The OCC claims that such deficiencies resulted in USAA’s failure to file timely suspicious activity reports. The bank also failed to correct BSA/AML internal control problems that the OCC had previously identified and reported to it.
Congress passed the Bank Secrecy Act, aka the Anti-Money Laundering Law, in 1970 to combat money laundering. Since then, the BSA has required financial institutions to work with government agencies to protect their clients, communities, and country. Financial institutions are required to maintain detailed records and report any suspicious activity that could indicate money laundering or other crimes.

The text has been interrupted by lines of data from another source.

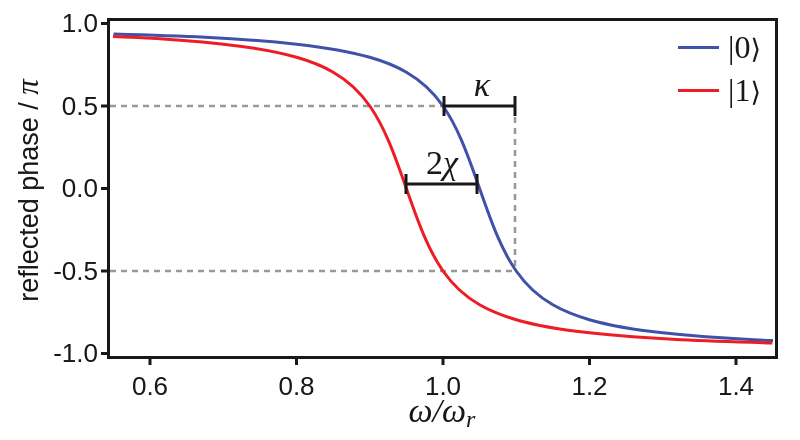
<!DOCTYPE html>
<html lang="en">
<head>
<meta charset="utf-8">
<title>Reflected phase against frequency</title>
<style>
:root {
  --ink: #1a1718;
  --state-0: #3f51a8;
  --state-1: #ee1c25;
  --guide: #999;
  --paper: #fff;
  --sans: "Liberation Sans", Arial, sans-serif;
  --math: "Liberation Serif", "Times New Roman", serif;
}
* { box-sizing: border-box; }
html, body { margin: 0; overflow: hidden; background: var(--paper); }
.chart {
  position: relative;
  width: 800px;
  height: 440px;
  margin: 0;
  overflow: hidden;
  color: var(--ink);
  font: 26px/35px var(--sans);
}
.plot { position: absolute; inset: 0; display: block; fill: none; }
.frame, .ticks { stroke: var(--ink); stroke-width: 3; }
.guides { stroke: var(--guide); stroke-width: 2.6; stroke-dasharray: 6 5; }
.curve { stroke-width: 3; stroke-linejoin: round; }
.state-0 { stroke: var(--state-0); }
.state-1 { stroke: var(--state-1); }
.spans { stroke: var(--ink); stroke-width: 3; }
.y-labels, .x-labels { position: absolute; display: flex; justify-content: space-between; }
.y-labels { left: 20px; top: 6px; width: 78px; height: 365px; flex-direction: column; text-align: right; }
.x-labels { left: 120px; top: 369px; width: 646px; }
.x-labels span { width: 60px; text-align: center; }
.y-title, .x-title, .span-label { position: absolute; white-space: nowrap; text-align: center; }
.y-title {
  left: -122px;
  top: 172px;
  width: 300px;
  font-size: 27px;
  transform: rotate(-90deg);
}
.y-title i { font: italic 31px/35px var(--math); }
.x-title { left: 382px; top: 393px; width: 120px; font: italic 34px/35px var(--math); }
.x-title sub { font-size: 24px; line-height: 0; vertical-align: -5px; }
.span-label { width: 80px; font: 34px/35px var(--math); }
.kappa { left: 442px; top: 67px; }
.chi { left: 402px; top: 145px; }
.legend {
  position: absolute;
  left: 678px;
  top: 26px;
  display: grid;
  grid-auto-rows: 43px;
  margin: 0;
  padding: 0;
  list-style: none;
  font: 32px/43px var(--math);
}
.legend li { display: flex; align-items: center; gap: 9px; white-space: nowrap; }
.swatch { width: 41px; height: 3px; }
.swatch-0 { background: var(--state-0); }
.swatch-1 { background: var(--state-1); }
.ket { font: 27px/1 "DejaVu Sans", sans-serif; }
</style>
</head>
<body>
<figure class="chart">
  <svg class="plot" width="800" height="440" viewBox="0 0 800 440" role="img" aria-label="Two phase curves falling from one to minus one, offset by 2χ">
    <defs>
      <clipPath id="data-range"><rect x="113" y="19" width="660" height="338"/></clipPath>
      <path id="phase-curve" d="M-366-154.5C-305-152.8-244-151-183-144.3C-158.6-141.6-134.2-138.2-109.8-131.2C-97.6-127.7-85.4-123.3-73.2-116.3C-61-109.3-48.8-100-36.6-82.5C-30.5-73.7-24.4-62.7-18.3-48.7C-12.2-34.7-6.1-17.5 0 0C6.1 17.5 12.2 34.7 18.3 48.7C24.4 62.7 30.5 73.7 36.6 82.5C48.8 100 61 109.3 73.2 116.3C85.4 123.3 97.6 127.7 109.8 131.2C134.2 138.2 158.6 141.6 183 144.3C244 151 305 152.8 366 154.5"/>
    </defs>
    <path class="guides" d="M110 106H443M110 271H515M515 117V271"/>
    <g class="curve" clip-path="url(#data-range)">
      <use class="state-0" href="#phase-curve" x="479.6" y="188.5"/>
      <use class="state-1" href="#phase-curve" x="406.4" y="188.5"/>
    </g>
    <path class="spans" d="M444 106H515M444 96V116M515 96V116M406 184H477M406 174V194M477 174V194"/>
    <rect class="frame" x="108.5" y="19.5" width="668" height="338"/>
    <path class="ticks" d="M101 23.5H108M101 106H108M101 188.5H108M101 271H108M101 353.5H108M150 358V365M296.5 358V365M443 358V365M589.5 358V365M736 358V365"/>
  </svg>

  <div class="y-title">reflected phase / <i>π</i></div>
  <div class="y-labels">
    <span>1.0</span><span>0.5</span><span>0.0</span><span>-0.5</span><span>-1.0</span>
  </div>
  <div class="x-labels">
    <span>0.6</span><span>0.8</span><span>1.0</span><span>1.2</span><span>1.4</span>
  </div>
  <div class="x-title">ω/ω<sub>r</sub></div>

  <div class="span-label kappa"><i>κ</i></div>
  <div class="span-label chi">2<i>χ</i></div>

  <ul class="legend">
    <li><span class="swatch swatch-0"></span><span>|0<span class="ket">⟩</span></span></li>
    <li><span class="swatch swatch-1"></span><span>|1<span class="ket">⟩</span></span></li>
  </ul>
</figure>
</body>
</html>
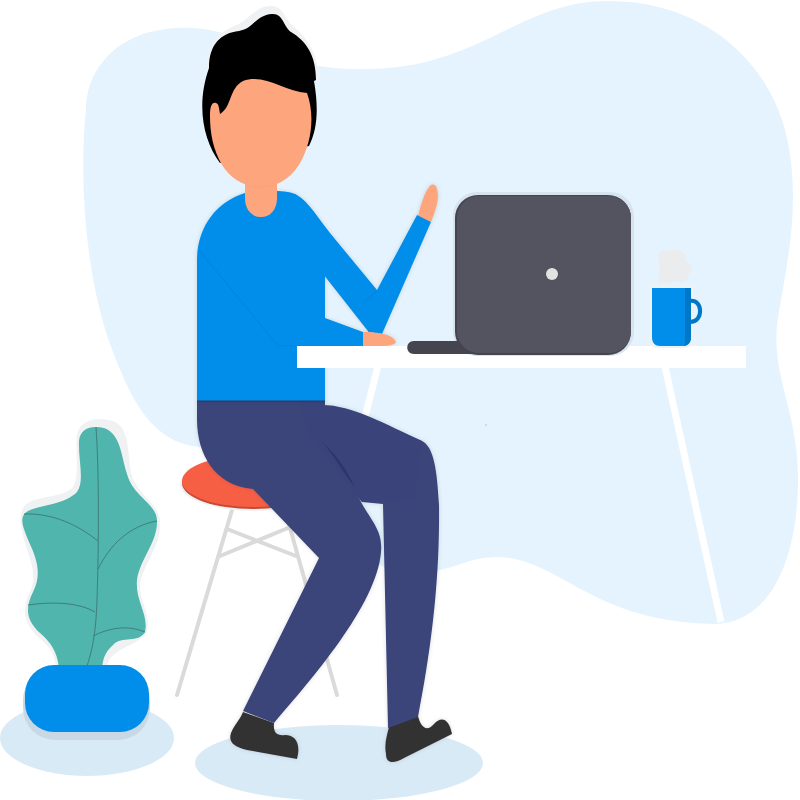
<!DOCTYPE html>
<html lang="en">
<head>
<meta charset="utf-8">
<title>Working at a desk</title>
<style>
:root {
  --sky: #e4f3fd;
  --floor: #d9eaf7;
  --blue: #008eea;
  --blue-dark: #0078c8;
  --navy: #3a447a;
  --navy-dark: #2e3768;
  --skin: #fda57d;
  --skin-dark: #ee9670;
  --leaf: #4fb5ad;
  --vein: #3f7f7b;
  --seat: #f75f45;
  --seat-dark: #c84a35;
  --metal: #dadada;
  --laptop: #545461;
  --laptop-dark: #454550;
  --shoe: #333333;
  --halo: #f0f1f3;
}
html, body { margin: 0; background: #fff; overflow: hidden; }
svg { display: block; width: 800px; height: 800px; }
.sky { fill: var(--sky); }
.floor { fill: var(--floor); }
.blue { fill: var(--blue); }
.navy { fill: var(--navy); }
.skin { fill: var(--skin); }
.shoe { fill: var(--shoe); }
.white { fill: #fff; }
.halo { fill: var(--halo); }
.soft { filter: url(#soft-shadow); }
.vein { fill: none; stroke: var(--vein); stroke-width: 1; }
.frame { fill: none; stroke: var(--metal); stroke-width: 4; stroke-linecap: round; }
.table-leg { stroke: #fff; stroke-width: 7; }
.crease { fill: none; stroke: var(--blue-dark); stroke-width: 1; opacity: .5; }
</style>
</head>
<body>
<svg viewBox="0 0 800 800" role="img" aria-label="Man sitting at a desk with a laptop, a steaming mug and a potted plant">
  <defs>
    <filter id="soft-shadow" x="-10%" y="-10%" width="120%" height="120%">
      <feDropShadow dx="0" dy="0" stdDeviation="2.2" flood-color="#000" flood-opacity=".14"/>
    </filter>
  </defs>

  <g id="backdrop">
    <path class="sky" d="M86 110C86 72 112 42 150 32C190 22 226 30 262 48C300 67 350 74 405 66C490 53 530 1 608 1C705 1 767 62 785 130C804 204 784 274 777 325C772 378 798 412 798 478C798 565 767 624 714 624C590 622 560 558 497 557C460 557 452 577 400 571C330 560 310 447 200 447C150 443 130 395 113 352C88 288 78 190 86 110Z"/>
    <ellipse class="floor" cx="87" cy="738" rx="87" ry="38"/>
    <ellipse class="floor" cx="339" cy="763" rx="144" ry="38"/>
    <circle cx="486" cy="425" r="1" fill="#c5d3de"/>
  </g>

  <g id="plant">
    <path class="halo" d="M56 666C54 650 47 645 36 635C23 621 22 607 30 592C38 575 30 560 25 543C20 525 17 510 28 503C42 495 62 498 73 487C80 476 75 450 77 435C79 420 97 416 113 421C130 428 127 450 131 472C136 496 162 503 160 526C160 546 143 566 140 584C139 602 151 612 147 632C139 646 110 648 107 666Z"/>
    <path fill="var(--leaf)" d="M59 668C57 650 50 642 40 633C26 620 25 608 33 592C42 574 37 559 29 542C23 527 18 517 28 511C43 504 64 505 77 492C85 481 78 459 79 441C80 428 92 425 104 428C121 434 121 456 127 474C133 497 158 504 157 522C157 543 140 559 137 580C135 601 149 614 145 632C138 644 122 635 113 645C104 653 103 660 102 668Z"/>
    <path class="vein" d="M96 427C99 470 99 540 97 600C96 630 93 648 87 666M24 514C53 513 78 525 98 541M157 521C129 526 110 545 98 569M28 605C55 601 80 603 95 612M145 632C126 624 107 629 93 636"/>
    <rect x="23" y="668" width="127" height="72" rx="32" fill="#c9d8e4"/>
    <rect class="blue" x="25" y="665" width="124" height="67" rx="29"/>
  </g>

  <g id="stool">
    <path class="frame" d="M235 500L177 695M285 510L337 695M227 529L296 556M288 528L220 556"/>
    <ellipse cx="253" cy="484" rx="73" ry="27" fill="var(--halo)"/>
    <ellipse cx="253" cy="483" rx="71" ry="26" fill="var(--seat-dark)"/>
    <ellipse cx="253" cy="481" rx="71" ry="26" fill="var(--seat)"/>
  </g>

  <g id="table-legs">
    <path class="table-leg" d="M379 362L351 472M664 362L721 622"/>
  </g>

  <g id="legs">
    <g class="soft">
      <path class="shoe" d="M389 727L418 716C421 728 427 732 434 724C441 716 449 718 452 734L404 758C394 764 386 764 386 754C384 744 387 735 389 727Z"/>
      <path class="navy" d="M320 405C350 404 385 424 422 441C434 447 437 470 439 505C440 585 430 655 418 717L388 728L383 504L362 502C345 480 325 460 300 440Z"/>
      <path class="shoe" d="M243 712L274 723C273 733 277 736 285 735C296 735 301 744 297 759L247 750C234 747 228 742 231 733C234 725 240 720 243 712Z"/>
      <path class="navy" d="M197 400H325V444C340 456 350 480 361 502C372 522 383 531 381 552C377 605 310 681 274 723L243 711L319 558L253 489C215 486 197 454 197 420Z"/>
    </g>
    <path class="navy" d="M300 402H324V406C350 408 385 424 422 441L415 500L362 502L310 435Z"/>
    <path d="M322 442C337 455 347 470 355 487C345 477 334 455 322 442Z" fill="var(--navy-dark)"/>
  </g>

  <g id="upper-body">
    <g class="soft">
      <path class="skin" d="M418 216C421 204 425 190 431 185C438 182 439 196 437 204C435 212 433 217 431 222Z"/>
      <path class="blue" d="M245 193C270 190 289 190 297 195C309 202 318 218 330 233L377 290L417 215L431 222L382 334L369 332L325 276V318L363 332V348L325 352V401H197V258C198 225 218 201 245 193Z"/>
      <path class="skin" d="M363 332C377 332 393 334 396 342C394 347 379 346 363 346Z"/>
    </g>
    <path class="crease" d="M199 250L278 346H300M325 276L369 332M363 303L377 291"/>
    <path d="M197 401H325" stroke="var(--navy-dark)"/>
    <path class="skin" d="M245 176H277V198C277 210 270 217 261 217C252 217 245 210 245 198Z"/>
    <path d="M245 183C255 188 267 188 277 183" fill="none" stroke="var(--skin-dark)"/>
  </g>

  <g id="head">
    <path class="halo" d="M207 70C205 43 222 30 237 25C251 18 255 7 270 6C283 5 284 18 292 25C310 40 319 57 318 80Z"/>
    <path d="M209 68C209 44 221 33 239 31C253 29 256 15 272 14C283 13 283 26 291 32C306 41 316 55 316 80L314 81C319 110 317 130 309 146L220 163C203 140 196 105 209 68Z"/>
    <path class="skin" d="M210 116C210 106 212 102 216 103C219 104 219 108 220 114C232 107 229 88 243 81C264 73 284 91 307 93C315 115 312 143 299 165C288 181 275 187 261 187C244 187 231 179 222 165C213 149 210 133 210 116Z"/>
  </g>

  <g id="desk">
    <rect class="white" x="297" y="346" width="449" height="22"/>
    <g id="laptop">
      <rect x="453" y="192" width="181" height="164" rx="24" fill="#d5e4ee"/>
      <path d="M414 341H490V354H414C405 354 405 341 414 341Z" fill="var(--laptop-dark)"/>
      <rect x="455" y="195" width="176" height="160" rx="23" fill="var(--laptop-dark)"/>
      <rect x="457" y="196" width="174" height="157" rx="22" fill="var(--laptop)"/>
      <circle cx="552" cy="274" r="6" fill="#e2e2e2"/>
    </g>
    <g id="mug">
      <path d="M660 284C656 275 662 270 659 263C655 253 663 248 669 251C678 247 688 254 685 261C693 264 694 271 688 274C690 282 682 284 675 281C670 285 665 281 660 284Z" fill="#ebecee"/>
      <path class="halo" d="M650 285H693V340C693 345 689 348 685 348H658C653 348 650 345 650 340Z"/>
      <path d="M690 301C703 299 704 322 690 322" fill="none" stroke="var(--blue-dark)" stroke-width="4"/>
      <path class="blue" d="M652 288H691V337C691 343 688 346 683 346H660C655 346 652 343 652 337Z"/>
      <path d="M685 288H691V337C691 342 688 345 684 346C685 343 685 341 685 337Z" fill="var(--blue-dark)"/>
    </g>
  </g>
</svg>
</body>
</html>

“As its customer base and revenue grew in recent years, USAA FSB willfully failed to ensure that its compliance program kept pace, resulting in millions of dollars in suspicious transactions flowing through the U.S. financial system without appropriate reporting,” said FinCEN’s Acting Director Himamauli Das. “USAA FSB also received ample notice and opportunity to remediate its inadequate AML program, but repeatedly failed to do so. Today’s action signals that growth and compliance must be paired, and AML program deficiencies, especially deficiencies identified by federal regulators, must be promptly and effectively addressed.”
The OCC’s Cease and Desist Order requires the bank to take broad and comprehensive corrective actions to improve internal controls, training, staffing, and third-party risk management of its BSA/AML program.